Is your dog a leaner? It might stand or sit by your legs and put much of its weight on you. Leaning is common in dogs, especially large and giant dog breeds. Many dogs that lean also like to lie with part of their body against yours. Is this common behavior normal, or is it a sign of behavior problems?
Why Dogs Lean on People
The answer is as simple as it seems: dogs lean on people because they want to be close to them. By nature, dogs are social animals. Most dogs enjoy physical contact with their humans. While smaller dogs can be picked up and cuddled (which might be part of the reason they jump), bigger dogs do what they can to get close. Some dogs are so affectionate that it seems they are trying to somehow get inside of people. They lean in with all their weight. Some sit on your feet, sleep with their paws on you, and snuggle up on the couch or bed.
Some sources claim that leaning is a sign of dominance in dogs. However, dog behavior experts have proven that old canine dominance theories are incorrect. Dominance is not a personality trait. Dogs do not lean on people to assert any kind of dominance.
Some also say that leaning a way for dogs to take advantage of their humans. And while dogs can figure out how to elicit a certain response in people, it's not because they are manipulative. It's because people have shown them (perhaps inadvertently) that specific behaviors result in certain responses. So, if you give your dog any kind of attention (good or bad) when it leans, then it will lean on you whenever it wants attention.
In some cases, leaning may be a sign of fear or insecurity. It's true that dogs may cower or hide behind people when they are in fear, but that dog usually exhibits other signs of fear in addition to leaning. Dogs in need of confidence may be fearful or insecure. If you think this is the case with your dog, then it's best to ignore the leaning (don't encourage or discourage it). Use training to boost your dog's confidence.

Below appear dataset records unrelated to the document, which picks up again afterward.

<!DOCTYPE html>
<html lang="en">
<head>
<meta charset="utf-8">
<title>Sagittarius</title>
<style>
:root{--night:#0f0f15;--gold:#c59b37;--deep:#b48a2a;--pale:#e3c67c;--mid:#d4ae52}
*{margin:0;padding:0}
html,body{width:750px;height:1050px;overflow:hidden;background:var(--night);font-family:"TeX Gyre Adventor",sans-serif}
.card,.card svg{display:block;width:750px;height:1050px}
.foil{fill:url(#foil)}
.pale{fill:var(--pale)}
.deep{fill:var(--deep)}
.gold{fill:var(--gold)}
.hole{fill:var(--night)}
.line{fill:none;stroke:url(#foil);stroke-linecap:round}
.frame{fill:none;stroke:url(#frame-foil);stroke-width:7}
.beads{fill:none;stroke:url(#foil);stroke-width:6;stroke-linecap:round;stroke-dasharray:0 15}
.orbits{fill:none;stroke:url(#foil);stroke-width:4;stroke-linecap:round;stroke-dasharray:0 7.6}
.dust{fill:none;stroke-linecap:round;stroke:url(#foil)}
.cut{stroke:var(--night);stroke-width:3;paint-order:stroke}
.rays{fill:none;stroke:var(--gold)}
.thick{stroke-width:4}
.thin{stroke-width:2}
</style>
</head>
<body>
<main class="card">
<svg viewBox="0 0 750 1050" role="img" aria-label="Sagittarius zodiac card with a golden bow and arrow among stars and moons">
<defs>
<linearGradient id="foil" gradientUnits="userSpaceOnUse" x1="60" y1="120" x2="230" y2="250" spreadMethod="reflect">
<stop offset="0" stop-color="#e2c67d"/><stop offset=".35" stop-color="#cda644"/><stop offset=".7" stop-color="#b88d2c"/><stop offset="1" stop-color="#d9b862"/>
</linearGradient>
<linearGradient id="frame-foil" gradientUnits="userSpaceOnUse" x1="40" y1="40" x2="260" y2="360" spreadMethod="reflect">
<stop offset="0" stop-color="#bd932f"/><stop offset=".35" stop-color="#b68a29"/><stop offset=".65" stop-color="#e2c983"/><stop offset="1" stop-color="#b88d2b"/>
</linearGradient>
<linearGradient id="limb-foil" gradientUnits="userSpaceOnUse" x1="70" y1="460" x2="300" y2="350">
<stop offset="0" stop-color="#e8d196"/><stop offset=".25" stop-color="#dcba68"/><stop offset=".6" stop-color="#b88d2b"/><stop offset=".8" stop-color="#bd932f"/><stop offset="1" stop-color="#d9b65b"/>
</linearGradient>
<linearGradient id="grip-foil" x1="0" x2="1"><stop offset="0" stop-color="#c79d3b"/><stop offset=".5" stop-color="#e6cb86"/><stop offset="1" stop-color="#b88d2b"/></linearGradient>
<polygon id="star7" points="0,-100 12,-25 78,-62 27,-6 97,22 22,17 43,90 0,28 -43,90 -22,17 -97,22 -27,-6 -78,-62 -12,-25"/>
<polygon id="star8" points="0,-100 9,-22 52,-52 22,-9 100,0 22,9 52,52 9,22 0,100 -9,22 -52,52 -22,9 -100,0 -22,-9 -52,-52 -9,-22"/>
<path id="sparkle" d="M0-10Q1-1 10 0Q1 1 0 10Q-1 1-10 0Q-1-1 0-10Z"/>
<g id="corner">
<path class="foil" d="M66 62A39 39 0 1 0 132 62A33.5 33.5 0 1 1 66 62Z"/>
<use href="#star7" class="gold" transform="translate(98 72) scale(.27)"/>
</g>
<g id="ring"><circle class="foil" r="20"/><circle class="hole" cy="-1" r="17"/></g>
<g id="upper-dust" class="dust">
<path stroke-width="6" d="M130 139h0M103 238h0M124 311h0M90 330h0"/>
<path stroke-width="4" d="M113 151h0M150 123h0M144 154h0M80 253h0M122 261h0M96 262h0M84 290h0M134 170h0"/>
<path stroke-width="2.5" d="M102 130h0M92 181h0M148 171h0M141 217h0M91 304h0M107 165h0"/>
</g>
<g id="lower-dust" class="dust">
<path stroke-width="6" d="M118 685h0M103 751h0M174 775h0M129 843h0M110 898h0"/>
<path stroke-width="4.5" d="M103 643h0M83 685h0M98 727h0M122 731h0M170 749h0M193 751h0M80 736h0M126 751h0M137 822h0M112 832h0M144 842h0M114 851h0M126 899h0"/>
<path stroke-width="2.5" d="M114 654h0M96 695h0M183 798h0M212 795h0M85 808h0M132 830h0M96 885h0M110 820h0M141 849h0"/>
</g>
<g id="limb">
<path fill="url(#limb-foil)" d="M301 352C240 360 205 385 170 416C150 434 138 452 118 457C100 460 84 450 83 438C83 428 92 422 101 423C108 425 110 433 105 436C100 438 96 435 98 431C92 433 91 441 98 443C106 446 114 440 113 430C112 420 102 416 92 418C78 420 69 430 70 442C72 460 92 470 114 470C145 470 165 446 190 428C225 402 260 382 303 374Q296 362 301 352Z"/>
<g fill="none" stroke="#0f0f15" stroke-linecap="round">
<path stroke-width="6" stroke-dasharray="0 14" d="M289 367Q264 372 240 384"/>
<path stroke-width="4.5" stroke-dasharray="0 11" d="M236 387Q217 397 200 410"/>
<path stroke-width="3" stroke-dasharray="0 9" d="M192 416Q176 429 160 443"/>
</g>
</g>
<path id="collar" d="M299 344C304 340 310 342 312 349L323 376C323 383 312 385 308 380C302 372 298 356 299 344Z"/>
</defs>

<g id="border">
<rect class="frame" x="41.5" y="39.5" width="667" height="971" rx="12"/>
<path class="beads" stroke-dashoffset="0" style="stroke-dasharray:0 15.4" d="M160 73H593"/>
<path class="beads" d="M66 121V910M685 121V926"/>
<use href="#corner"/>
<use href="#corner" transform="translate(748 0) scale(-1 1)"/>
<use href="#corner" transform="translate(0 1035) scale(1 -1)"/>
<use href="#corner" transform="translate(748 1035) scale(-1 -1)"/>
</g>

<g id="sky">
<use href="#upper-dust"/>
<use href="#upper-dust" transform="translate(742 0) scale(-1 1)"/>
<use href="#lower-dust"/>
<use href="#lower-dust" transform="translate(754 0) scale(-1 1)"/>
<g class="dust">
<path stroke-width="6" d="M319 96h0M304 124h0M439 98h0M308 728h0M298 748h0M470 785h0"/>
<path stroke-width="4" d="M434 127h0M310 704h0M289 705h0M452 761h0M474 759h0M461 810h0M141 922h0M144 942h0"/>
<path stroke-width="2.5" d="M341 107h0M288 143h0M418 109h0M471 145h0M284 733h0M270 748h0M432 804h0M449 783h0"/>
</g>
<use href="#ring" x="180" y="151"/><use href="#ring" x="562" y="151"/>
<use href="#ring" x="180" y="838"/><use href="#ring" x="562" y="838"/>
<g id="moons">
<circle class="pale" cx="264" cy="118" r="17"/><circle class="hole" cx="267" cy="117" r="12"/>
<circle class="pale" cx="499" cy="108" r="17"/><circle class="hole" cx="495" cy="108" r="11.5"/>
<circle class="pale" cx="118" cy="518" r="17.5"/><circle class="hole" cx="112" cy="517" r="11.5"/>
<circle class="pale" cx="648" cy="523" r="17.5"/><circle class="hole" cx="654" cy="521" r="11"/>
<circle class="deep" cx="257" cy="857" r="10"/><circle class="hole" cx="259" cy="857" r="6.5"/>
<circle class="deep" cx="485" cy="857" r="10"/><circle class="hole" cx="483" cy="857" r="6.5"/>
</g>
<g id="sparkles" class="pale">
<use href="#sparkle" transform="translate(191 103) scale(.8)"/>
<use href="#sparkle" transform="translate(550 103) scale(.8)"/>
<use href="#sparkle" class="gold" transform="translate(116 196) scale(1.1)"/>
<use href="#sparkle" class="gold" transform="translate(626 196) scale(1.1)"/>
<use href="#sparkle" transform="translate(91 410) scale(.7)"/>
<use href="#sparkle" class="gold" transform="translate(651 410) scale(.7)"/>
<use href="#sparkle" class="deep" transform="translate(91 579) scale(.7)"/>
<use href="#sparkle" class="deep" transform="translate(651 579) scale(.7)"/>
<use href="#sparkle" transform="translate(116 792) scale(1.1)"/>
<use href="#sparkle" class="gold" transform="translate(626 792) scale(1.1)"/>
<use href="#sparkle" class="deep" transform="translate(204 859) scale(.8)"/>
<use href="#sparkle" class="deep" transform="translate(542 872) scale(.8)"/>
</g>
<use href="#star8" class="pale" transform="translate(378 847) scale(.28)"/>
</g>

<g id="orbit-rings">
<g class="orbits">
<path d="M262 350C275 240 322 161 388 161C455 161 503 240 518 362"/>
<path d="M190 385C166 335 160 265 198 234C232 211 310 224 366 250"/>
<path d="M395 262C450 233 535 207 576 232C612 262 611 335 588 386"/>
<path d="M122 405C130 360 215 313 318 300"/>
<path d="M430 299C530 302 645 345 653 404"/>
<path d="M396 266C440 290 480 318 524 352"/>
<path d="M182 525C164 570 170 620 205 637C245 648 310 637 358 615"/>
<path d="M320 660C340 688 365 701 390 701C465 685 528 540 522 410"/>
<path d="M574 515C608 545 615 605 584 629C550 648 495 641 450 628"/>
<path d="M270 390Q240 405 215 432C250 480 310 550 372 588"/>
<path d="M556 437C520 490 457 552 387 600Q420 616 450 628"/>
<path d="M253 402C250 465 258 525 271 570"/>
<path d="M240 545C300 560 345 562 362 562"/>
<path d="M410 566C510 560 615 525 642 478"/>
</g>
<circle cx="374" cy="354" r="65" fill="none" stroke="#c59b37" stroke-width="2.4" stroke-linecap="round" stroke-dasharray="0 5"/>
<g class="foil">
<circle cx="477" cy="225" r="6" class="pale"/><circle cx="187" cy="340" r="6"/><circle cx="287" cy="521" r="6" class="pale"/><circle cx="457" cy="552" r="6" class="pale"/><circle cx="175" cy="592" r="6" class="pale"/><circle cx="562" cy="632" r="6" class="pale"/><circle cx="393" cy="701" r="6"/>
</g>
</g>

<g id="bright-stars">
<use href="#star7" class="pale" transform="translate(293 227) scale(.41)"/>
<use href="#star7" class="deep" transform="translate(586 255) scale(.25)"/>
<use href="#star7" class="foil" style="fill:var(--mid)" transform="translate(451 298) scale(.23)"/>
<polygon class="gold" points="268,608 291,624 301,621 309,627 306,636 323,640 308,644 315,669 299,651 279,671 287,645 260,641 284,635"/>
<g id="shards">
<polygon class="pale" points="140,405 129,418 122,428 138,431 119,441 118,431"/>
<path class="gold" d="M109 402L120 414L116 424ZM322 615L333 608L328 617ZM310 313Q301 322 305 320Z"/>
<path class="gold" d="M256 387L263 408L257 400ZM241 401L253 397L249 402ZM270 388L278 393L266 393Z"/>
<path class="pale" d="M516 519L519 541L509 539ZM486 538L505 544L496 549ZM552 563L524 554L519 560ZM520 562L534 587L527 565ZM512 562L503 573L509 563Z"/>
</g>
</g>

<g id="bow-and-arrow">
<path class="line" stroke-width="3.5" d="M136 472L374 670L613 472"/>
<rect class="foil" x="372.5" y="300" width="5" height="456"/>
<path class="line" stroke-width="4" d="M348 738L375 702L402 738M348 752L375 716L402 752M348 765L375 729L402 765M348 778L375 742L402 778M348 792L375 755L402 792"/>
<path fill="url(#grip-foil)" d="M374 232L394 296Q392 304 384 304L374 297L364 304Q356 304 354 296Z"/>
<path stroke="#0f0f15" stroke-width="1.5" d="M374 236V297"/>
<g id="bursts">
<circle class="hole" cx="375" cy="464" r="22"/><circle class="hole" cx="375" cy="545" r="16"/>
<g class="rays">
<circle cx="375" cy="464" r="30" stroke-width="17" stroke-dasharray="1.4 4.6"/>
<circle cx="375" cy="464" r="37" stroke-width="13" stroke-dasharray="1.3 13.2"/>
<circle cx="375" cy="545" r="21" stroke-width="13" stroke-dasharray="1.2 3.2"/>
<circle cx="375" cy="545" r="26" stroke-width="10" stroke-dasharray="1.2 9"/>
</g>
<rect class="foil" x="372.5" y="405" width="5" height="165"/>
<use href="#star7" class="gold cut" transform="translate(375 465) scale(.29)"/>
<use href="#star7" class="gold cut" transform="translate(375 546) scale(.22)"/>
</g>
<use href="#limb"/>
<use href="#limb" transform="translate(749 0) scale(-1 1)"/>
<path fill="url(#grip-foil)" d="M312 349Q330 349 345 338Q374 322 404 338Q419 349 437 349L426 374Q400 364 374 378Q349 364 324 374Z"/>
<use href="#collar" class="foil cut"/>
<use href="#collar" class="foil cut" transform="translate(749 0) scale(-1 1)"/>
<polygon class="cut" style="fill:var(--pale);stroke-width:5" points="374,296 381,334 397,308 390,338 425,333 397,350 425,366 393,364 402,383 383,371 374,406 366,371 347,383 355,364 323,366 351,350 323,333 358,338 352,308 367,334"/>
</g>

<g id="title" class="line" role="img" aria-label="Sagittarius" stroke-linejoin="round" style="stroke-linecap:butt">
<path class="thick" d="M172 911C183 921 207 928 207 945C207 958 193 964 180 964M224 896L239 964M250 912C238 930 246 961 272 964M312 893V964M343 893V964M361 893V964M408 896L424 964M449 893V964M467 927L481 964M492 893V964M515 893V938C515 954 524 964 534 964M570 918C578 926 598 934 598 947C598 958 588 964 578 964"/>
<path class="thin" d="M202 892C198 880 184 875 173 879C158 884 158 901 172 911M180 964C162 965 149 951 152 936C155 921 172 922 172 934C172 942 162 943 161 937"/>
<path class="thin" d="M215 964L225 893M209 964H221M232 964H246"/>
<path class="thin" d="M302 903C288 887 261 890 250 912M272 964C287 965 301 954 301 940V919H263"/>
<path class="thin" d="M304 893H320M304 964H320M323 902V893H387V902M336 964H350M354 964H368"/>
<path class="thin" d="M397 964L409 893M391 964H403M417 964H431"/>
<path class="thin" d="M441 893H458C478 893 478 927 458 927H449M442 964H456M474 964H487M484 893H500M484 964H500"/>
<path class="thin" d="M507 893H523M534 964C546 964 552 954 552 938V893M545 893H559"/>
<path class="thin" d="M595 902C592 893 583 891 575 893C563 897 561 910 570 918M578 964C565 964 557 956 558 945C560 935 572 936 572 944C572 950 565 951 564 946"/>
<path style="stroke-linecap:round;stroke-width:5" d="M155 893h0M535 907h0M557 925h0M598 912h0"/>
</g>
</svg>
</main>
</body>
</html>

Could Leaning Be a Problem?
Leaning is a harmless behavior in dogs. In general, leaning on people is not considered a behavior problem unless it really bothers you. If you really hate it when your dog leans on you, simply walk away when it does this. Give it absolutely no attention until it stops leaning. Eventually, it will probably figure it out. If you need help with this and other training, consider hiring a dog trainer.
Some dogs try to be in physical contact with their humans as much as possible, even going so far as to follow their humans around the house. When this happens constantly, the behavior could be a sign of separation anxiety. Dogs with separation anxiety typically experience severe anxiety when you leave them alone, but many begin to work up this anxiety if they suspect you might be leaving the house soon. Some dogs cannot bear to have you out of their sight. If you think your dog suffers from separation anxiety, talk to your veterinarian about your concerns. Your vet might refer you to an animal behaviorist for help. Your vet or veterinary behaviorist may also prescribe medication, though this is ideally the last resort.